Sergey Bondarenko is an independent blockchain expert and lecturer at the Deloitte Academy. He is a leading cryptocurrency figure in Ukraine and has been working closely with the National Bank as it researches the possible development of a digital currency.
‘The Ukrainian government is investigating many different technologies’, he explains, ‘not all of them blockchain based. Other countries that are spending resources on investigating cryptos, such as China and Russia, are doing so to get around economic sanctions and the ruling power of the dollar.’ China is even linking the Yuen to the gold standard to stabilize it and increase its value. However, Sergey believes that in five to ten years we will only have digital money, with multiple currencies issued in a decentralized fashion. He thinks the monopoly that Central Banks have had over currency will come to an end in due course.
Sergey has been working with Deloitte to develop Docsensus, which utilizes the immutability of the blockchain for recording important documents without fear of alteration. He hopes to develop this further in the near future.
As Sergey is at the forefront of Blockchain innovation in Ukraine, he offers his opinion on some of the exciting work that is being done there. Remme is a successful startup which he believes will dispense with the need for passwords in the future. Currently, passwords are cumbersome and too easy to hack.
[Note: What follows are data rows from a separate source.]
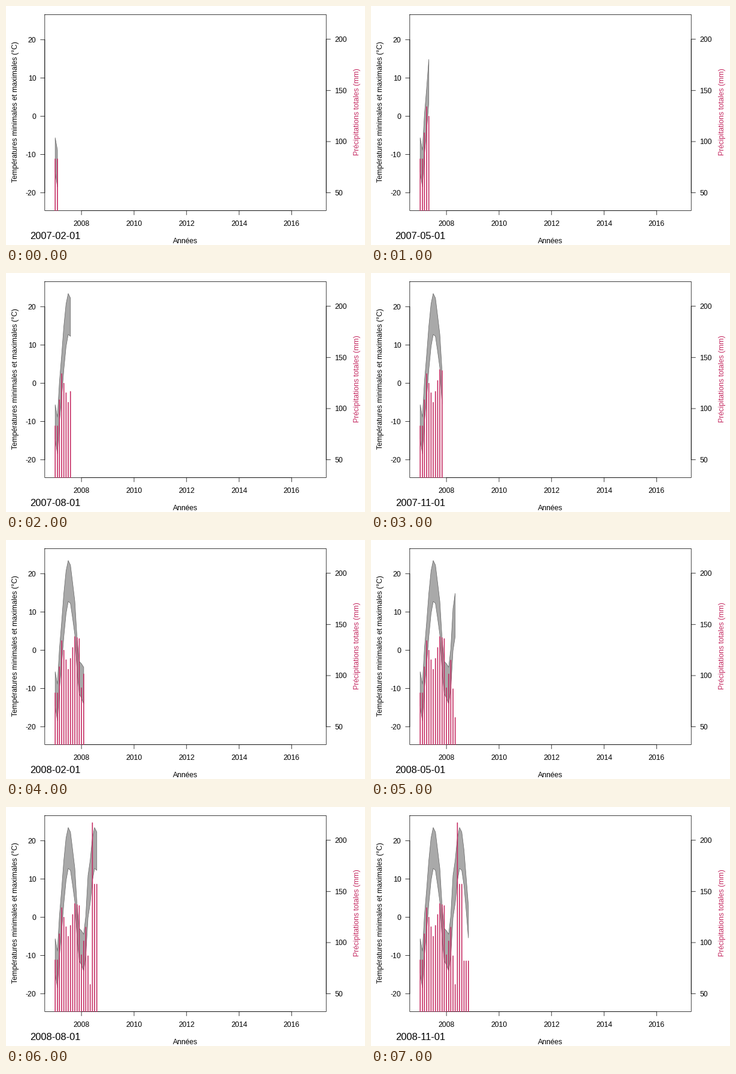
A matplotlib script for the animation above (8000 ms loop, 600 by 400 pixels).

```python
import numpy as np
import matplotlib.pyplot as plt
from matplotlib.animation import FuncAnimation

W, H, DPI = 600, 400, 100
PX = 72 / DPI
LEFT, RIGHT, TOP, BOTTOM = 64.8, 535.2, 14.4, 342.4
PINK = "#c42860"
STEPS, COUNT = 8, 23

plt.rcParams["font.family"] = "Liberation Sans"
plt.rcParams["path.snap"] = False

START = np.datetime64("2007-01-01")
SPAN = (np.datetime64("2016-12-01") - START).astype(int)


def x_date(day):
    pad = (RIGHT - LEFT) * 0.04 / 1.08
    days = (np.datetime64(day, "D") - START).astype(int)
    return LEFT + pad + days / SPAN * (RIGHT - LEFT - 2 * pad)


def y_temp(t):
    return 184.5 - 6.41 * np.asarray(t)


def y_rain(mm):
    return 312.6 - 1.713 * (np.asarray(mm) - 50)


def season(mean, swing, lag):
    """Yearly temperature wave, coldest `lag` months after January."""
    return mean - swing * np.cos((month - lag) * np.pi / 6)


month = np.arange(COUNT)
dates = np.datetime64("2007-01") + month
xs = np.array([x_date(d) for d in dates])

# Unusually cold or mild months shift both temperature curves
weather = np.zeros(COUNT)
for m, shift in {1: -4.4, 9: 2.3, 12: 2.1, 15: 3.5}.items():
    weather[m] = shift
high = y_temp(season(8.9, 14.6, 0.2) + weather)
low = y_temp(season(-0.9, 13.9, 0.37) + weather)

# Turning points of the monthly rain, straight in between
rain_turns = {1: 83, 3: 134, 6: 106, 9: 138, 11: 136, 12: 88,
              14: 115, 16: 59, 17: 217, 18: 157, 19: 157, 20: 82}
rain = y_rain(np.interp(month, list(rain_turns), list(rain_turns.values())))

fig = plt.figure(figsize=(W / DPI, H / DPI), dpi=DPI, facecolor="white")
ax = fig.add_axes([0, 0, 1, 1])
ax.set_xlim(0, W)
ax.set_ylim(H, 0)
ax.axis("off")


def line(x, y):
    ax.plot(x, y, color="black", lw=0.75 * PX, solid_capstyle="round", zorder=1)


def label(x, y, text, size=12.2, ha="center", color="black", angle=0):
    return ax.text(x, y, text, fontsize=size * PX, ha=ha, va="baseline",
                   color=color, rotation=angle, rotation_mode="anchor")


line([LEFT, RIGHT, RIGHT, LEFT, LEFT], [TOP, TOP, BOTTOM, BOTTOM, TOP])

years = range(2008, 2017, 2)
year_x = [x_date(f"{year}-01-01") for year in years]
line([year_x[0], year_x[-1]], [BOTTOM, BOTTOM])
for year, x in zip(years, year_x):
    line([x, x], [BOTTOM, BOTTOM + 7.2])
    label(x, 368.2, str(year))


def side_axis(x, out, values, scale, ha):
    ys = scale(values)
    line([x, x], [ys[0], ys[-1]])
    for value, y in zip(values, ys):
        line([x, x + 7.2 * out], [y, y])
        label(x + 14.4 * out, y + 4.3, str(value), ha=ha)


side_axis(LEFT, -1, range(-20, 21, 10), y_temp, "right")
side_axis(RIGHT, 1, range(50, 201, 50), y_rain, "left")

mid_x, mid_y = (LEFT + RIGHT) / 2, (TOP + BOTTOM) / 2 - 1
label(mid_x, 397, "Années")
label(19.2, mid_y, "Températures minimales et maximales (°C)", angle=90)
label(590.2, mid_y, "Précipitations totales (mm)", color=PINK, angle=90)
date = label(xs[0], 390, "", size=16.5)

band, = ax.fill([], [], facecolor="#a9a9a9", edgecolor="#666666",
                lw=0.75 * PX, joinstyle="round", zorder=2)
bars = ax.vlines([], [], [], color=PINK, lw=1.6 * PX, capstyle="round", zorder=3)


def draw(step):
    n = 2 + 3 * step
    there, back = slice(0, n), slice(n - 1, None, -1)
    band.set_xy(np.column_stack([np.r_[xs[there], xs[back]],
                                 np.r_[high[there], low[back]]]))
    bars.set_segments([[(x, BOTTOM), (x, y)] for x, y in zip(xs[there], rain)])
    date.set_text(f"{dates[n - 1]}-01")
    return band, bars, date


ani = FuncAnimation(fig, draw, frames=STEPS, interval=1000, repeat=True,
                    repeat_delay=0, blit=False)
plt.show()
```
Remme’s authentication platform will make great changes in this area.
Sergey is also impressed by Romad, which promises to fight computer viruses as they are happening through its cloud-based A.I. Romad will only charge users when it wards off an attack and will otherwise be available free of charge.
Sergey sees huge changes ahead, in how governments operate. For him, this is more than an issue of technology: “It’s about changing the rules of the game. To create new forms of games. Currently, we are in a game with governments. It was spontaneously formed. But now we can design it in a new way using all the features of the decentralized system and be prepared that we will be more and more involved in all the governing processes of a nation.”
2016 saw a peak in people’s expectations of blockchain. It was, as Sergey puts it, ‘like first love’. Now people are more practical and are looking at the useful cases. In the end, it is only the useful blockchain projects with usable applications for real-world problems that will survive the current period. There are challenges ahead, such as regulation, but eventually, large-scale adoption of blockchain will evolve affecting larger aspects of society.